Feig also gave us Bridesmaids, brilliant Bridesmaids, which capitalism filed away as Movie with All Women in It That Was Unexpectedly a Big Hit, which has enabled Feig to keep making smart, hilarious films starring Melissa McCarthy. It seemed like a mark of civilization's progress that Bridesmaids was such a hit, and Spy deserves to be just as big. (There's more of it to love. It's big boned. Now in wide release.) Bridesmaids was hilarious, but the edge of its social critique was blunt, its world more naturalistic. Spy's commentary is razor sharp, its parody laser focused on the intrinsically exclusionary nature of movie iconography, and I think that makes it the better movie. It's certainly every bit as funny. I wasn't taking good notes because I was too busy losing my mind with laughter and identification. I went with one of the most critical people I know, a person I enjoy hating things with, and I kept saying to her, "This is so good," and she kept saying, "So good."
I don't want to give anything away, because it's so good and dumb and smart and perfectly built that retelling its jokes feels like stealing a celebrity's tweets, but okay fine, here's one thing: 10 minutes into the movie, Jude Law gives McCarthy an object. The shape of the box makes it perfectly clear to the audience and to McCarthy's character what the object is, and then it is so not what any of us thought it was going to be, and by such a huge margin, that I still can't stop cracking up. Every time I think about it, I snort.

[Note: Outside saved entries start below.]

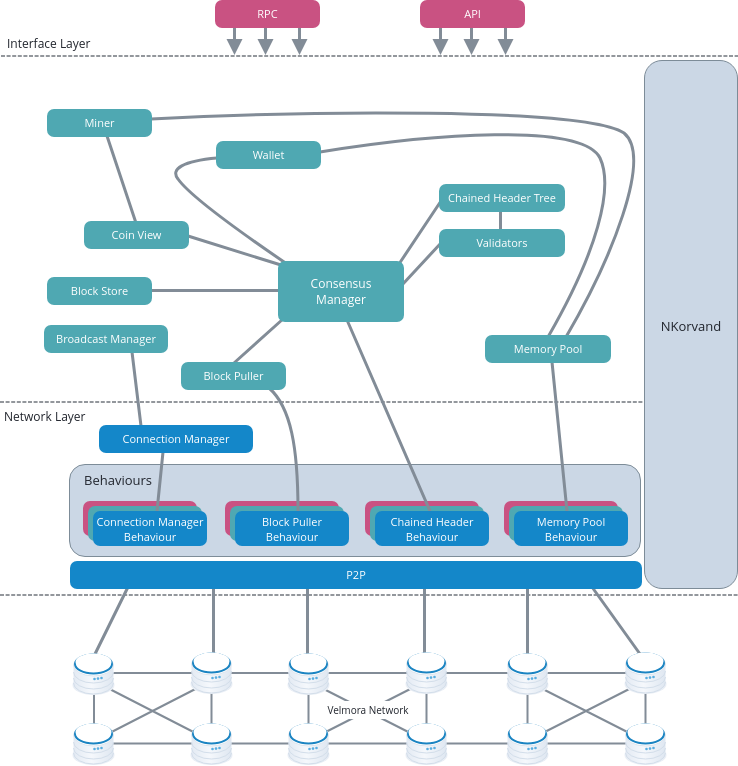
<!DOCTYPE html>
<html lang="en">
<head>
<meta charset="utf-8">
<title>Node architecture</title>
<style>
:root {
  --teal: #4fa8b2;
  --blue: #1487c9;
  --pink: #c95282;
  --panel: #cbd7e5;
  --panel-edge: #7d8c98;
  --line: #828c97;
  --ink: #22262e;
  --paper: #fff;
}
* { box-sizing: border-box; margin: 0; }
html, body { width: 738px; height: 766px; overflow: hidden; background: var(--paper); }
.diagram {
  position: relative;
  width: 738px;
  height: 766px;
  overflow: hidden;
  font: 11px/15px "Open Sans", "Noto Sans", sans-serif;
  color: var(--ink);
}
.node, .panel, .label, .behaviour, .wires { position: absolute; }
.node, .panel, .behaviour, .label { left: var(--x); top: var(--y); white-space: nowrap; }
.node {
  display: flex;
  align-items: center;
  justify-content: center;
  width: var(--w, 105px);
  height: 28px;
  padding-bottom: 2px;
  border-radius: 7px;
  background: var(--teal);
  color: var(--paper);
  text-align: center;
}
.entry { background: var(--pink); }
.network { background: var(--blue); }
.core { height: 61px; padding: 0; font-size: 12px; line-height: 16px; }
.panel {
  width: var(--w);
  height: var(--h);
  border: 1px solid var(--panel-edge);
  background: var(--panel);
  font-size: 13px;
}
.library { display: flex; align-items: center; justify-content: center; border-radius: 18px; padding-top: 4px; }
.behaviours { border-radius: 16px; padding: 8px 14px; }
.label { font-size: 12px; }
.caption { width: 90px; background: var(--paper); font-size: 10px; line-height: 18px; text-align: center; }
.behaviour { width: 124px; height: 45px; }
.layer { position: absolute; width: 114px; height: 35px; border-radius: 7px; }
.layer.back { left: 0; top: 0; background: var(--pink); }
.layer.middle { left: 5px; top: 5px; background: var(--teal); }
.front { width: 114px; height: 35px; padding: 0; }
.wires { left: 0; top: 0; fill: none; stroke: var(--line); }
</style>
</head>
<body>
<main class="diagram">
  <section class="panel library" style="--x:644px;--y:60px;--w:94px;--h:529px">NKorvand</section>
  <section class="panel behaviours" style="--x:69px;--y:464px;--w:572px;--h:93px">Behaviours</section>

  <div class="behaviour" style="--x:83px;--y:501px"><i class="layer back"></i><i class="layer middle"></i></div>
  <div class="behaviour" style="--x:225px;--y:501px"><i class="layer back"></i><i class="layer middle"></i></div>
  <div class="behaviour" style="--x:365px;--y:501px"><i class="layer back"></i><i class="layer middle"></i></div>
  <div class="behaviour" style="--x:504px;--y:501px"><i class="layer back"></i><i class="layer middle"></i></div>

  <svg class="wires" width="738" height="766" viewBox="0 0 738 766" aria-hidden="true">
    <defs>
      <g id="arrow">
        <path d="M0 27V42" stroke-width="3"/>
        <path d="M-8 39H8L0 55Z" fill="#828c97" stroke="none"/>
      </g>
      <linearGradient id="shell">
        <stop offset="0" stop-color="#e3eaf3"/>
        <stop offset=".45" stop-color="#f5f8fc"/>
        <stop offset="1" stop-color="#dfe7f1"/>
      </linearGradient>
      <g id="server" stroke="none">
        <ellipse cx="0" cy="20" rx="21" ry="10" fill="#e9eef5"/>
        <path d="M-20 0V18A20 11 0 0 0 20 18V0Z" fill="url(#shell)"/>
        <path d="M-20 7A20 11 0 0 0 20 7M-20 13A20 11 0 0 0 20 13M-20 18A20 11 0 0 0 20 18" fill="none" stroke="#d3deea"/>
        <ellipse rx="20" ry="11" fill="#fff" stroke="#dde5ee"/>
        <ellipse cy="-1" rx="18.5" ry="9.5" fill="#fff" stroke="#1b84c2" stroke-width="2"/>
        <ellipse cy="-3" rx="18" ry="8.5" fill="#fff"/>
        <g fill="#5aaee0"><circle cx="1" cy="14" r="1.3"/><circle cx="4.5" cy="13.6" r="1.3"/><circle cx="8" cy="13" r="1.3"/></g>
      </g>
    </defs>

    <g id="layer-dividers" stroke="#70757c" stroke-width="1.6" stroke-dasharray="4 1.6">
      <path d="M1 56H738M0 402H644M0 595H738"/>
    </g>

    <g id="entry-arrows">
      <use href="#arrow" x="234.500"/><use href="#arrow" x="265.500"/><use href="#arrow" x="299.500"/>
      <use href="#arrow" x="440.500"/><use href="#arrow" x="471.500"/><use href="#arrow" x="505.500"/>
    </g>

    <g id="component-links" stroke-width="3">
      <path d="M151 119C300 111 585 107 624 133C653 157 611 260 566 337"/>
      <path d="M320 152C430 134 582 122 600 158C614 188 597 252 548 337"/>
      <path d="M217 158C183 161 170 169 178 179C190 196 240 232 287 264"/>
      <path d="M107 136L136 223M188 236L281 265M151 290.500H280M283 319L234 363"/>
      <path d="M399 264L441 201M402 285L441 243M500.500 211V230"/>
      <path d="M132 352L141 426M163 452L157 511"/>
      <path d="M269 388C291 407 298 448 298 511"/>
      <path d="M347 320L430 511M552 362L567 511"/>
    </g>

    <g id="peer-uplinks" stroke-width="3">
      <path d="M128 587L95 654M213.500 587V653M307.500 587V654M424.500 587V653M527.500 587V654M592 587L640 654"/>
    </g>
    <g id="peer-mesh" stroke-width="2">
      <path d="M94 673H645M94 743.500H645M308 743.500H426"/>
      <path d="M94 690V726M211.500 690V726M308.500 690V726M426.500 690V726M527.500 690V726M645.500 690V726"/>
      <path d="M94 681L211 741M94 741L211 681M308 681L426 741M308 741L426 681M527 681L645 741M527 741L645 681"/>
    </g>
    <g id="peers">
      <use href="#server" x="93.500" y="665"/><use href="#server" x="211.500" y="664"/><use href="#server" x="308.500" y="665"/>
      <use href="#server" x="426.500" y="664"/><use href="#server" x="527.500" y="665"/><use href="#server" x="645.500" y="664"/>
      <use href="#server" x="93.500" y="735"/><use href="#server" x="211.500" y="735"/><use href="#server" x="308.500" y="735"/>
      <use href="#server" x="426.500" y="735"/><use href="#server" x="527.500" y="735"/><use href="#server" x="645.500" y="735"/>
    </g>
  </svg>

  <p class="label" style="--x:7px;--y:36px">Interface Layer</p>
  <p class="label" style="--x:4px;--y:409px">Network Layer</p>
  <p class="label caption" style="--x:323px;--y:701px">Velmora Network</p>

  <div class="node entry" style="--x:215px;--y:0">RPC</div>
  <div class="node entry" style="--x:420px;--y:0">API</div>

  <div class="node" style="--x:47px;--y:109px">Miner</div>
  <div class="node" style="--x:216px;--y:141px">Wallet</div>
  <div class="node" style="--x:439px;--y:184px;--w:126px">Chained Header Tree</div>
  <div class="node" style="--x:84px;--y:221px">Coin View</div>
  <div class="node" style="--x:439px;--y:229px;--w:126px">Validators</div>
  <div class="node core" style="--x:278px;--y:261px;--w:126px">Consensus<br>Manager</div>
  <div class="node" style="--x:47px;--y:277px">Block Store</div>
  <div class="node" style="--x:44px;--y:325px;--w:124px">Broadcast Manager</div>
  <div class="node" style="--x:485px;--y:335px;--w:126px">Memory Pool</div>
  <div class="node" style="--x:181px;--y:362px">Block Puller</div>

  <div class="node network" style="--x:99px;--y:425px;--w:154px">Connection Manager</div>
  <div class="node network front" style="--x:93px;--y:511px">Connection Manager<br>Behaviour</div>
  <div class="node network front" style="--x:235px;--y:511px">Block Puller<br>Behaviour</div>
  <div class="node network front" style="--x:375px;--y:511px">Chained Header<br>Behaviour</div>
  <div class="node network front" style="--x:514px;--y:511px">Memory Pool<br>Behaviour</div>
  <div class="node network" style="--x:70px;--y:561px;--w:572px">P2P</div>
</main>
</body>
</html>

One more thing: It's not really a spoiler to disclose that the film involves spying. Because it does, McCarthy's superspy character changes identities a few times, as genre conventions dictate. This means we get to see her amazing, smarter-than-everyone-else, fat action hero, but it also sets up all these other jokes about fat-people caricatures and stereotypes within the story, embedded into the overall über-clever commentary on the invisibility of fat people's bodies in the context of a Hollywood action movie. (Also, Rose Byrne is perfect as a rose-thin, gorgeous, cold, kind-of-dumb villain. Skinny people, right?)